What I find notably compelling in this composition is its regard and attention to form.
There are nine short movements: 1. Prelude 2. Exaudi 3. Dies Irae 4. Tuba mirum 5. Interlude 6. Rex tremendae 7. Lacrimosa 8. Libera me 9. Postlude. Movements 1, 5, and 9 are instrumental; the others, vocal. The structure, therefore, is 1+3+1+3+1, with the singular movements being three.
The work employs serial technique, which is beyond my knowledge to comment on. But I discern that the Catholic requiem text is abridged into canticles, that is, holy songs of praise that are not of the Psalms. So, structurally, one discerns a brief requiem arranged as nine canticles further arranged as a composite of three multiples of three, organized upon a serial tone row; thus, the integration of four levels of form.
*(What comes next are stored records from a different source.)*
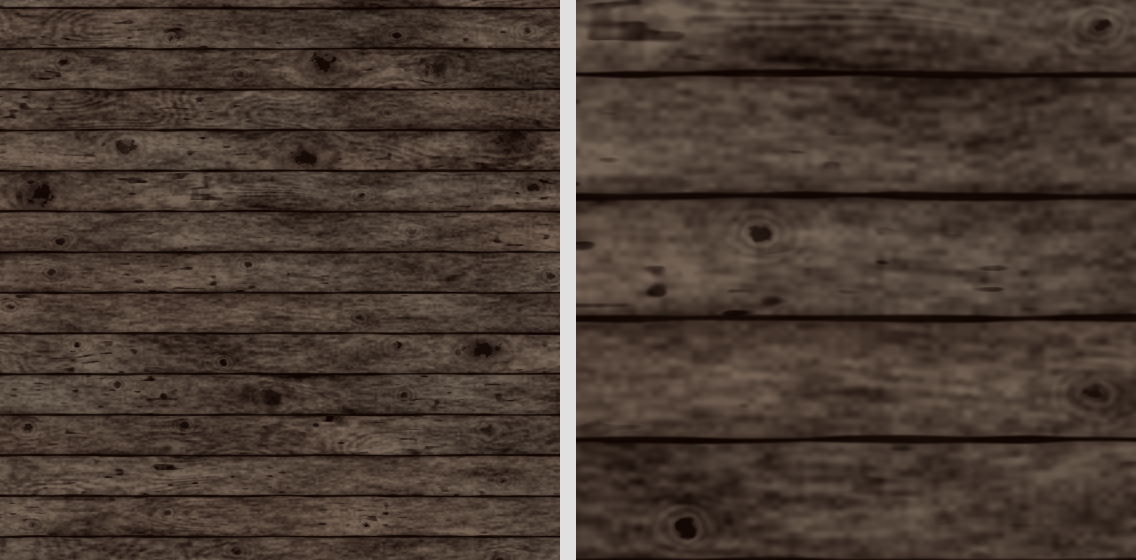
Left, the full canvas; right, a detail of the centre.
Give the GLSL for this texture, as a WebGL 2 fragment shader.

```glsl
#version 300 es
precision highp float;
// Dark weathered boards laid horizontally, split by thin black seams.
// Stretched noise makes the grain, which bends around hashed knots;
// blotches, flecks and stains vary the wear from board to board.

uniform vec2 u_resolution;
out vec4 fragColor;

const float BOARD_HEIGHT = 0.0726;   // 13.77 boards fill the canvas
const float FIRST_SEAM = 0.0417;     // height of the lowest seam
const float SEAM_HALF_WIDTH = 0.0018;
const float SEAM_WOBBLE = 0.0016;
const float SEAM_SHADE = 0.0045;     // reach of the soft edge shadow
const int KNOT_CELLS = 4;            // possible knots along each board
const float KNOT_CHANCE = 0.62;
const float KNOT_MIN = 0.005;
const float KNOT_MAX = 0.030;
const float BASE_TONE = 0.71;
const float BLOTCH = 0.66;           // contrast of each layer of wear
const float GRAIN = 0.62;
const float FINE = 0.36;
const float SPECKLE = 0.24;
const vec3 DARK_WOOD = vec3(0.06, 0.015, 0.005);
const vec3 PALE_WOOD = vec3(0.41, 0.35, 0.30);
const vec3 RED_TINT = vec3(0.026, -0.004, -0.012);

float hash(vec2 p) {
    vec3 q = fract(p.xyx * vec3(0.1031, 0.1030, 0.0973));
    q += dot(q, q.yzx + 33.33);
    return fract((q.x + q.y) * q.z);
}

float noise(vec2 p) {
    vec2 cell = floor(p), f = fract(p);
    f = f * f * (3.0 - 2.0 * f);
    float low = mix(hash(cell), hash(cell + vec2(1, 0)), f.x);
    float high = mix(hash(cell + vec2(0, 1)), hash(cell + vec2(1, 1)), f.x);
    return mix(low, high, f.y);
}

float fbm(vec2 p) {
    float sum = 0.0, weight = 0.5;
    for (int i = 0; i < 3; i++) {
        sum += weight * noise(p);
        p = p * 2.0 + 19.7;
        weight *= 0.6;
    }
    return sum / 0.98;
}

// Returns grain displacement, darkness and ring strength around knots.
vec3 knots(vec2 p, float board) {
    vec3 result = vec3(0.0);
    float ragged = fbm(p * vec2(75.0, 95.0)) - 0.5;
    for (int i = 0; i < KNOT_CELLS; i++) {
        vec2 id = vec2(float(i) + 3.0, board + 41.0);
        if (hash(id) > KNOT_CHANCE) continue;
        float big = pow(hash(id + 11.3), 4.0);
        float radius = mix(KNOT_MIN, KNOT_MAX, big);
        float x = (float(i) + hash(id + 23.7)) / float(KNOT_CELLS);
        float y = FIRST_SEAM + (board + mix(0.25, 0.75, hash(id + 37.1))) * BOARD_HEIGHT;
        vec2 q = (p - vec2(x, y)) / (radius * vec2(1.2, 0.9));
        float d = length(q);
        float core = smoothstep(1.2, 0.4, d + 2.4 * ragged);
        float halo = exp(-0.4 * d * d) * (0.25 + 0.4 * big);
        float strength = mix(0.65, 1.0, hash(id + 53.9));
        result.x += q.y * radius * 0.75 * exp(-0.12 * d * d);
        result.y = max(result.y, strength * max(core * 0.95, halo));
        result.z += sin(d * 5.0 + 6.0 * ragged) * exp(-0.4 * d);
    }
    return result;
}

void main() {
    vec2 p = gl_FragCoord.xy / u_resolution;
    float pixel = 1.0 / u_resolution.y;

    // Nearest seam, with a slight waver, and the board on this side of it
    float seam = floor((p.y - FIRST_SEAM) / BOARD_HEIGHT + 0.5);
    float waver = noise(vec2(p.x * 14.0, seam * 7.0 + 60.0)) - 0.5;
    float side = p.y - FIRST_SEAM - seam * BOARD_HEIGHT - waver * SEAM_WOBBLE;
    float board = side > 0.0 ? seam : seam - 1.0;
    float seamDistance = abs(side);
    vec2 shift = vec2(board * 17.3 + 80.0, board * 5.1 + 40.0);

    // Grain flowing around the knots
    vec3 knot = knots(p, board);
    float bow = 0.012 * (noise(p * vec2(9.0, 14.0) + shift) - 0.5);
    vec2 wood = vec2(p.x, p.y - knot.x + bow);
    float grain = fbm(wood * vec2(11.0, 64.0) + shift);
    float fine = noise(wood * vec2(75.0, 230.0) + shift);
    float speckle = noise(p * vec2(210.0, 250.0) + 31.0);
    float blotch = fbm(p * vec2(5.0, 13.0) + shift + 7.0);

    // Arched growth lines on parts of some boards
    float field = noise(wood * vec2(8.0, 24.0) + shift + 3.0);
    float arches = sin(field * 48.0 + grain * 6.0);
    float archMask = smoothstep(0.45, 0.75, noise(vec2(p.x * 4.0, 0.0) + shift + 29.0));

    float tone = BASE_TONE + 0.10 * (hash(shift) - 0.5);
    tone += BLOTCH * (blotch - 0.5) + GRAIN * (grain - 0.5);
    tone += FINE * (fine - 0.5) + SPECKLE * (speckle - 0.5);
    tone += 0.11 * arches * archMask + 0.17 * knot.z;

    // Short flecks and stains gathering along the board edges
    float fleck = smoothstep(0.80, 0.95, noise(wood * vec2(45.0, 150.0) + shift + 51.0));
    float stain = smoothstep(0.5, 0.85, noise(vec2(p.x * 8.0, 0.0) + shift + 13.0));
    tone -= 0.50 * fleck * smoothstep(0.4, 0.65, blotch);
    tone -= 0.36 * stain * exp(-seamDistance / 0.009);
    tone *= 1.0 - knot.y;

    // Dark seam, softened and worn thin in places
    float thickness = SEAM_HALF_WIDTH * mix(0.6, 1.4, noise(vec2(p.x * 30.0, seam + 90.0)));
    float soft = max(pixel * 0.8, 0.0011);
    float line = 1.0 - smoothstep(thickness - soft, thickness + soft, seamDistance);
    tone *= 1.0 - 0.35 * exp(-seamDistance / SEAM_SHADE);
    tone *= 1.0 - line * mix(0.82, 1.0, noise(vec2(p.x * 45.0, seam + 20.0)));

    tone = clamp(tone, 0.0, 1.12);
    vec3 color = mix(DARK_WOOD, PALE_WOOD, tone);
    color += RED_TINT * tone * (noise(p * vec2(4.0, 9.0) + shift + 71.0) - 0.4);
    fragColor = vec4(clamp(color, 0.0, 1.0), 1.0);
}
```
Hence, multiplicity within order.
This respect of form is further impressed upon the listener by the vocal imitation of the convention of the sounding trumpet in the Tuba mirum; the acknowledgement of the tradition of a solo alto voice in the Lacrimosa; the inspiration of rather than emulating the beatific approach of the singular soul to paradise, of the employing of chatter, as if the supplication were universal, in the Libera me; and, the sounding of welcoming bells to invoke and merge with the sounding of the call of the horn from the spiritual gates in the final ascent to what lies beyond, in the postlude.